Best Laid Plans: What to know before Buying Property Off The Plan
Experts, experts, experts. You’re going to need them when buying property off the plan, and you’re going to need the right ones. Investing in property that doesn’t exist beyond paper, ink and potential carries a lot of risk. There are ways to minimise it though, and with the right guidance and a touch of luck, buying off the plan can pay big dividends.
Those that are selling off the plan are always going to sell hard. They have to, because the property can’t speak for itself yet. There will be plenty of glossy brochures, plush offices and endless talk of all the money you’re going to make in this investment. Take everything with a pinch of salt, and learn to recognise desperation. The lending market is hard on investors at the moment, interest rates are likely to increase and there’s the potential to be in real trouble when the property is complete. With any investment you’re acting the oracle, trying to predict the future of the market and what it will mean for you and your decisions. Buying off the plan you’re looking very far ahead, and at a lot of variables. You’ll need to be predicting what the market will be like in a year, two years, maybe even three or more. Property development and construction is a long and arduous process, which can have any number of snags and delays along the way. Issues may arise that are far beyond your control or clairvoyance.

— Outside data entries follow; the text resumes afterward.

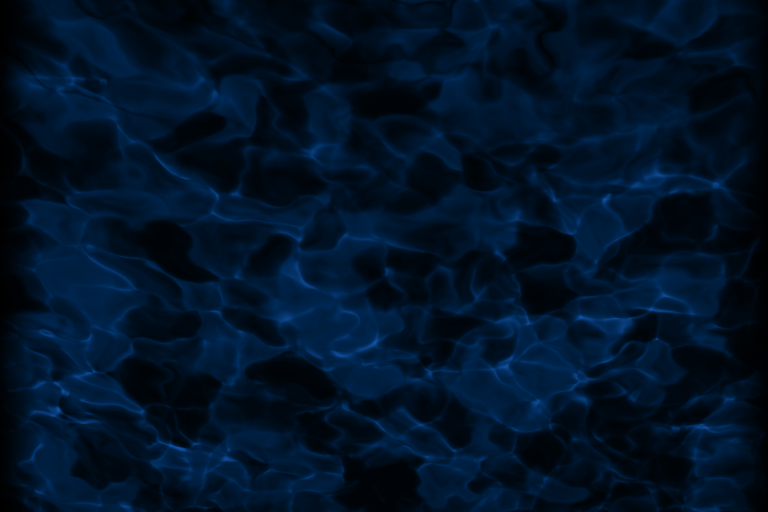
This texture is drawn by a WebGL 1 fragment shader. Its source:

```glsl
precision highp float;
// Deep blue underwater light: soft dark cells and pale patches crossed by thin caustic filaments.
// Two layers of warped, flattened Voronoi cells give patches, threads and knots of light;
// cells shrink toward the bottom and the left and right sides fade to black.
uniform vec2 u_resolution;

#define CELLS_LOW 12.0     // cells per canvas height, across, at the bottom
#define CELLS_HIGH 7.0     // the same at the top
#define FLATTEN 1.45       // how much wider than tall the cells are
#define WARP 0.68          // bending of the cell walls
#define THREAD_WIDTH 0.095 // filament width in cells
#define THREAD_GLOW 0.165  // filament brightness
#define KNOT_GLOW 0.22     // extra light where filaments meet
#define PATCH_GLOW 0.24    // brightness of the broad patches
#define SIDE_FADE 0.065    // width of the dark sides

float hash(vec2 p) {
  vec3 q = fract(vec3(p.xyx) * 0.1031);
  q += dot(q, q.yzx + 33.33);
  return fract((q.x + q.y) * q.z);
}

vec2 hash2(vec2 p) {
  return vec2(hash(p + 17.3), hash(p + 71.9));
}

float noise(vec2 p) {
  vec2 i = floor(p), f = fract(p);
  f = f * f * f * (f * (f * 6.0 - 15.0) + 10.0);
  return mix(mix(hash(i), hash(i + vec2(1.0, 0.0)), f.x),
             mix(hash(i + vec2(0.0, 1.0)), hash(i + 1.0), f.x), f.y);
}

float fbm(vec2 p) {
  float sum = 0.0, weight = 0.54;
  for (int k = 0; k < 4; k++) {
    sum += weight * noise(p);
    p = mat2(1.6, 1.2, -1.2, 1.6) * p + 9.7;
    weight *= 0.5;
  }
  return sum;
}

vec2 bend(vec2 p) {
  vec2 coarse = vec2(noise(p * 0.8 + 3.1), noise(p * 0.8 + 41.7)) - 0.5;
  vec2 fine = vec2(noise(p * 2.3 + 12.4), noise(p * 2.3 + 63.2)) - 0.5;
  return p + WARP * (coarse * 1.3 + fine * 0.55);
}

// x: blended cell shade, y: gap to the second cell, z: gap to the third
vec3 cells(vec2 p) {
  vec2 home = floor(p);
  vec3 nearest = vec3(9.0);
  float shade = 0.0, total = 0.0;
  for (int j = -2; j <= 2; j++) {
    for (int i = -2; i <= 2; i++) {
      vec2 id = home + vec2(float(i), float(j));
      float d = length(id + 0.05 + 0.9 * hash2(id) - p);
      float w = exp(-18.0 * d);
      shade += w * hash(id + 5.5);
      total += w;
      if (d < nearest.x) nearest = vec3(d, nearest.xy);
      else if (d < nearest.y) nearest = vec3(nearest.x, d, nearest.y);
      else nearest.z = min(nearest.z, d);
    }
  }
  return vec3(shade / total, nearest.yz - nearest.x);
}

float thread(float gap, float width) {
  float t = gap / width;
  return 1.0 / (1.0 + t * t);
}

void main() {
  vec2 uv = gl_FragCoord.xy / u_resolution;
  float aspect = u_resolution.x / u_resolution.y;
  vec2 p = vec2((uv.x - 0.5) * aspect, uv.y);

  // Tilted surface whose cells grow with height
  float y = p.y + 0.10 * p.x;
  vec2 surface = vec2(p.x * mix(CELLS_LOW, CELLS_HIGH, uv.y),
                      FLATTEN * (CELLS_LOW * y - 0.5 * (CELLS_LOW - CELLS_HIGH) * y * y));
  vec2 q = bend(surface + 20.0);
  vec2 r = bend(surface * 0.6 + vec2(57.0, 33.0));
  vec3 small = cells(q);
  vec3 large = cells(r);

  // Patches in three sizes, hollow cells and faint upright streaks
  float cloud = fbm(surface * 0.55 + 80.0);
  float wisp = fbm(q * 1.8 + 25.0) - 0.5;
  float streak = noise(vec2(q.x * 6.0, q.y)) - 0.5;
  float hollow = smoothstep(0.0, 0.5, small.y) + 0.7 * smoothstep(0.0, 0.4, large.y);
  float mixShade = 0.38 * small.x + 0.32 * large.x + 0.30 * cloud
                 + 0.36 * wisp + 0.10 * streak - 0.08 * hollow;
  float light = 0.036 + PATCH_GLOW * smoothstep(0.13, 0.77, mixShade);

  // Dark folds near the top
  float fold = abs(fbm(q * 0.6 + 6.0) - 0.5);
  light *= 1.0 - 0.65 * smoothstep(0.6, 1.0, uv.y) * (1.0 - smoothstep(0.0, 0.06, fold));

  // Filaments of uneven strength, fainter near the top, and knots
  float calm = mix(1.0, 0.6, smoothstep(0.6, 1.0, uv.y));
  float smallLit = smoothstep(0.0, 0.75, noise(q * 0.8 + 31.0));
  float largeLit = smoothstep(0.0, 0.70, noise(r * 0.9 + 47.0));
  float threads = smallLit * thread(small.y, THREAD_WIDTH)
                + largeLit * thread(large.y, THREAD_WIDTH * 0.65);
  float knots = smallLit * thread(small.z, 0.12) + largeLit * thread(large.z, 0.08);
  float sparkle = smoothstep(0.35, 0.85, noise(q * 4.5 + 11.0));
  light += calm * (THREAD_GLOW * threads * (0.45 + 0.55 * sparkle) + KNOT_GLOW * knots * sparkle);

  // Black sides and slightly dim lower rim
  float side = min(uv.x, 1.0 - uv.x) + 0.02 * (cloud - 0.5);
  light *= smoothstep(-0.01, SIDE_FADE, side) * mix(0.75, 1.0, smoothstep(0.0, 0.12, uv.y));

  // Deep blue ramp, paler in the brightest threads
  light *= 0.94;
  float pale = max(light - 0.34, 0.0);
  gl_FragColor = vec4(0.25 * pale, 0.48 * light + 0.04 * pale, light, 1.0);
}
```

This is why you’ll need a good team of experts. The contracts involved when buying off the plan are very complex, and you’re going to want someone who can understand and cut through all the jargon to get you the best possible deal. I personally recommend using a solicitor rather than a conveyancer for these sorts of properties, they’ll have a greater eye for the little details that can make all the difference.
I’ve laid down a fair bit of doom and gloom and whilst being careful is key, buying off the plan can be a worthwhile investment. Changes in tax regulations in May of last year mean that established properties have a reduced allowance to deduct depreciation items, whereas the rulings for new properties have remained the same. In layman’s terms, this results in greater tax write offs for new properties which should result in a greater cash flow. The initial deposit on an off the plan property also tends to be quite small. It allows for a low barrier to entry for first time investors and, if the market favours, greater capital gains at the completion of the build.
For NSW Property, if you’re looking to buy off the plan for your first home with a value under $600,000, you’ll also be able to use the First Home Owner Grant which currently sits at $10,000.
New legislation also means that first home buyers will no longer have to pay stamp duty for properties up to $650,000, whilst for properties up to $800,000, there will be concessions available. On a $650,000 property, that’s a saving of approximately $25,000 in stamp duty. (Note: First Home Buyer Grants and Stamp Duty waiver differs by state).
There’s also the rather simple fact that buyers prefer new over old, and with the current oversupply of units in Melbourne, Brisbane and in some key areas of Sydney, this can be a major selling point. Newer properties are being focused in areas of strong economic growth with climbing populations, such as in Sydney’s south-west region. The old adage; location, location, location. Builders know what modern buyers are looking for; good schools, travel links and modern conveniences. Investments here are likely to have good staying power in the future. On the flip side however, this over abundance of options can make for an oversaturated market. There’s a lot of property on the market right now, so have a good look around, it may be better to bet on something that already has four walls and windows than something that hasn’t yet gone beyond a design.
Plan, sleep on it, know your rights! When buying off the plan things can move quickly, and the seller will always try to work in a time pressure component to make you act on impulse. A well made up contract should allow for a ‘cool off clause’, so that even if you put down a deposit, you’ll have a short refund window to take stock and decide if it was a good move. This is an investment that you’ll be in for the long haul. Above all else remember that, and make sure your contract is protected against unforeseen occurrences. When it comes time for finishing, a material alteration clause should allow you to renegotiate your price if the finished building doesn’t hold up to the original design, but there are other intricacies to wind through. My big point on buying off the plan, get a good second opinion. Then a third and then a fourth. Experts, experts, experts!